CAVITATION… Cavitation is usually coupled with vibration and a sound like rock fragments or gravel flowing through the valve.
Elimination of CAVITATION No known material can withstand continuous cavitation without damage and eventual failure. The length of time it will take is a function of the fluid, metal type and severity of the cavitation. The greatest damage is caused by a dense pure liquid with high surface tension. Density governs the mass of the micro jet stream, and surface tension governs the jet velocity.
Cavitation Elimination Methods 1. Revised Process Conditions 2. Revised Valve 3. Gas Injection 4. Revised Installation
Cavitation Elimination Methods
Cavitation Elimination Methods…
FLASHING Cavitation occurs when P 2 ˃P V, while flashing takes place when P 2 ˂P V. Liquid flashes into vapour and stays in the vapour phase. The specific volume increases as liquid changes to vapour which in turn causes an increase in the fluid velocity. If enough vapour is formed, the resulting high velocities can erode metals.

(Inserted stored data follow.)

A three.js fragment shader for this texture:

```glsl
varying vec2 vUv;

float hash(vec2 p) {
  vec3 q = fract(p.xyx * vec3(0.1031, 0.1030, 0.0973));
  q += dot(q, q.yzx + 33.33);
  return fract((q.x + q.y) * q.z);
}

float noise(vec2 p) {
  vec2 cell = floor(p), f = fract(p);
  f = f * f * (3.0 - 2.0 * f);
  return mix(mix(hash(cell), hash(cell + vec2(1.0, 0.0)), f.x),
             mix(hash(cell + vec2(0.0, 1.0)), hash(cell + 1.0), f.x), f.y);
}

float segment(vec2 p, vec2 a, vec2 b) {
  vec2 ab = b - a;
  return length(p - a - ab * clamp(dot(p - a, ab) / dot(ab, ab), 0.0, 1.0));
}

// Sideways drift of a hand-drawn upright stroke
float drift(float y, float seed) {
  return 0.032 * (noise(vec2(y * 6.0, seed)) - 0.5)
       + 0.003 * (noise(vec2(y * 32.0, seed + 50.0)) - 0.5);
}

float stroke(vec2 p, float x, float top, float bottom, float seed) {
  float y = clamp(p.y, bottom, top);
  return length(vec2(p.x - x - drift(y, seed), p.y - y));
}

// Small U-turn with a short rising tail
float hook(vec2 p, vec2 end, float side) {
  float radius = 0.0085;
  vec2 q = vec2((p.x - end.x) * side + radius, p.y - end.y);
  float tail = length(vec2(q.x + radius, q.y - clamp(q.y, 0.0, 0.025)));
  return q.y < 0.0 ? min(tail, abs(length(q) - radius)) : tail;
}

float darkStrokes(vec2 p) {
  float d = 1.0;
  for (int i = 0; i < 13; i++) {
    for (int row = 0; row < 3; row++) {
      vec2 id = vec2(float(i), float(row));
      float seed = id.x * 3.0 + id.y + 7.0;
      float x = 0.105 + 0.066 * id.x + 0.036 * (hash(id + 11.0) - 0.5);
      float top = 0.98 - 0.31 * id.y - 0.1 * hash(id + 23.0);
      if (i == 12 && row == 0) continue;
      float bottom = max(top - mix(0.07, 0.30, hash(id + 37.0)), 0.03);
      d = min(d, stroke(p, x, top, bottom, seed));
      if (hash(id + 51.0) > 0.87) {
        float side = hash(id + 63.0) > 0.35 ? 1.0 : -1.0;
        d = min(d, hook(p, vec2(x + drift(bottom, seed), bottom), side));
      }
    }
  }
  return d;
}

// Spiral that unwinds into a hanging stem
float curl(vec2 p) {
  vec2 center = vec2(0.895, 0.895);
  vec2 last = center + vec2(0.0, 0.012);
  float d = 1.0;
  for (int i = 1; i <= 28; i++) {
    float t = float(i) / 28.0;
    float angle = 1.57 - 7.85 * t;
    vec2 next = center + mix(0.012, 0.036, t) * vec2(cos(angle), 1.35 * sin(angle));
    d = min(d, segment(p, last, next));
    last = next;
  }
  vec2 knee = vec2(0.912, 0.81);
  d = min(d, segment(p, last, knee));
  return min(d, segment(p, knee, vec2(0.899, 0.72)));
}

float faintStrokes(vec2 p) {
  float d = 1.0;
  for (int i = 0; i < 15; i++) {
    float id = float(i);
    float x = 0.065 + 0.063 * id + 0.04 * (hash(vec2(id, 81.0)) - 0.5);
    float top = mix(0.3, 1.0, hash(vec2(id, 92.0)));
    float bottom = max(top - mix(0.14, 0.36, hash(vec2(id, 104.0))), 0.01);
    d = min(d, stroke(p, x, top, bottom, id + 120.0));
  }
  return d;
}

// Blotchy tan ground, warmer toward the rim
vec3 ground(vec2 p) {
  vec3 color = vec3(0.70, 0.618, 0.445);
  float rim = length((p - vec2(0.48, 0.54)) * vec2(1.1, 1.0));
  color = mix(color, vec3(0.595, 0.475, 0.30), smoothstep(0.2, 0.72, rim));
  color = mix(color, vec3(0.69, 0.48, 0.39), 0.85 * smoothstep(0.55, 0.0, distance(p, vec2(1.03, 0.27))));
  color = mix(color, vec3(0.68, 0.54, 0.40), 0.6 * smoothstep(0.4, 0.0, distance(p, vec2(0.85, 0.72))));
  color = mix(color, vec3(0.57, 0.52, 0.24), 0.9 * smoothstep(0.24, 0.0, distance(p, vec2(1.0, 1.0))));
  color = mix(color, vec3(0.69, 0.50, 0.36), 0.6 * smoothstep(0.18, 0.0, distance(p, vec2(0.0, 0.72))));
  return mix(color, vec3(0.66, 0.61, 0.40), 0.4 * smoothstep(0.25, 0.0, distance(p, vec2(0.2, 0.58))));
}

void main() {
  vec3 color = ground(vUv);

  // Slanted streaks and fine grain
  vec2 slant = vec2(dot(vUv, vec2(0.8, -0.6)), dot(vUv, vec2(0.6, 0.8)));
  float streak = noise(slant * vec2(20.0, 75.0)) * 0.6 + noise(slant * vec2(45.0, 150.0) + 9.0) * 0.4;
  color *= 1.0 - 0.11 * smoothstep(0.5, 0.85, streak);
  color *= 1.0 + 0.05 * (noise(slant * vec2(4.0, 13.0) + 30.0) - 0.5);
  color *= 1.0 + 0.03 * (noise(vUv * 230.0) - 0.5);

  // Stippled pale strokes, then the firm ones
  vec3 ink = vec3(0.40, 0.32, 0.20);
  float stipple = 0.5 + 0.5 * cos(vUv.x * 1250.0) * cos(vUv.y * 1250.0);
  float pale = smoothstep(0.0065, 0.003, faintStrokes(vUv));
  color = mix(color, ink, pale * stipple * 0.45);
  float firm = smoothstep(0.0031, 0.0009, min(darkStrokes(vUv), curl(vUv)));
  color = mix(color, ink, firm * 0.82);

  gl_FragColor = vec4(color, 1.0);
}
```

So the piping downstream of a valve needs to be much larger than the inlet-piping in order to keep the velocity keep the velocity of the stream low enough to prevent erosion.
SELECTION OF CONTROL VALVES 1. Need for a Control Valve 2. Collection of Process Data 3. Assigning Valve Pressure Drop 4. Control Valve Performance a. Valve characteristics b. Gain of control loop components like process, sensor, controller and valve gain. c. Process Nonlinearity d. Valve Rangeability e. Control Valve Sequencing f. Split-ranging or floating
SELECTION OF CONTROL VALVES… 5. Control Valve Sizing 6. Valve Actuator Selection a. Whether electrical, pneumatic or hydraulic b. Actuator Speed of Response c. Actuator power or torque d. Valve failure position (Fail safe operation) 7. Valve Positioner a. When not to use positioner b. To eliminate dead band c. Split range operation
SELECTION OF CONTROL VALVES… 8. Process Application Considerations a. High Pressure service b. High differential pressure usage c. Vacuum service d. High temperature service e. Low temperature service f. Cavitation and erosion g. Flashing and erosion h. Viscous and slurry service i. Leakage j. Small flow values k. Control valve noise l. Piping and installation considerations m. Climate and atmospheric corrosion
SELECTION OF CONTROL VALVES… 9.Control Valve Specification form 10.Test report and test specification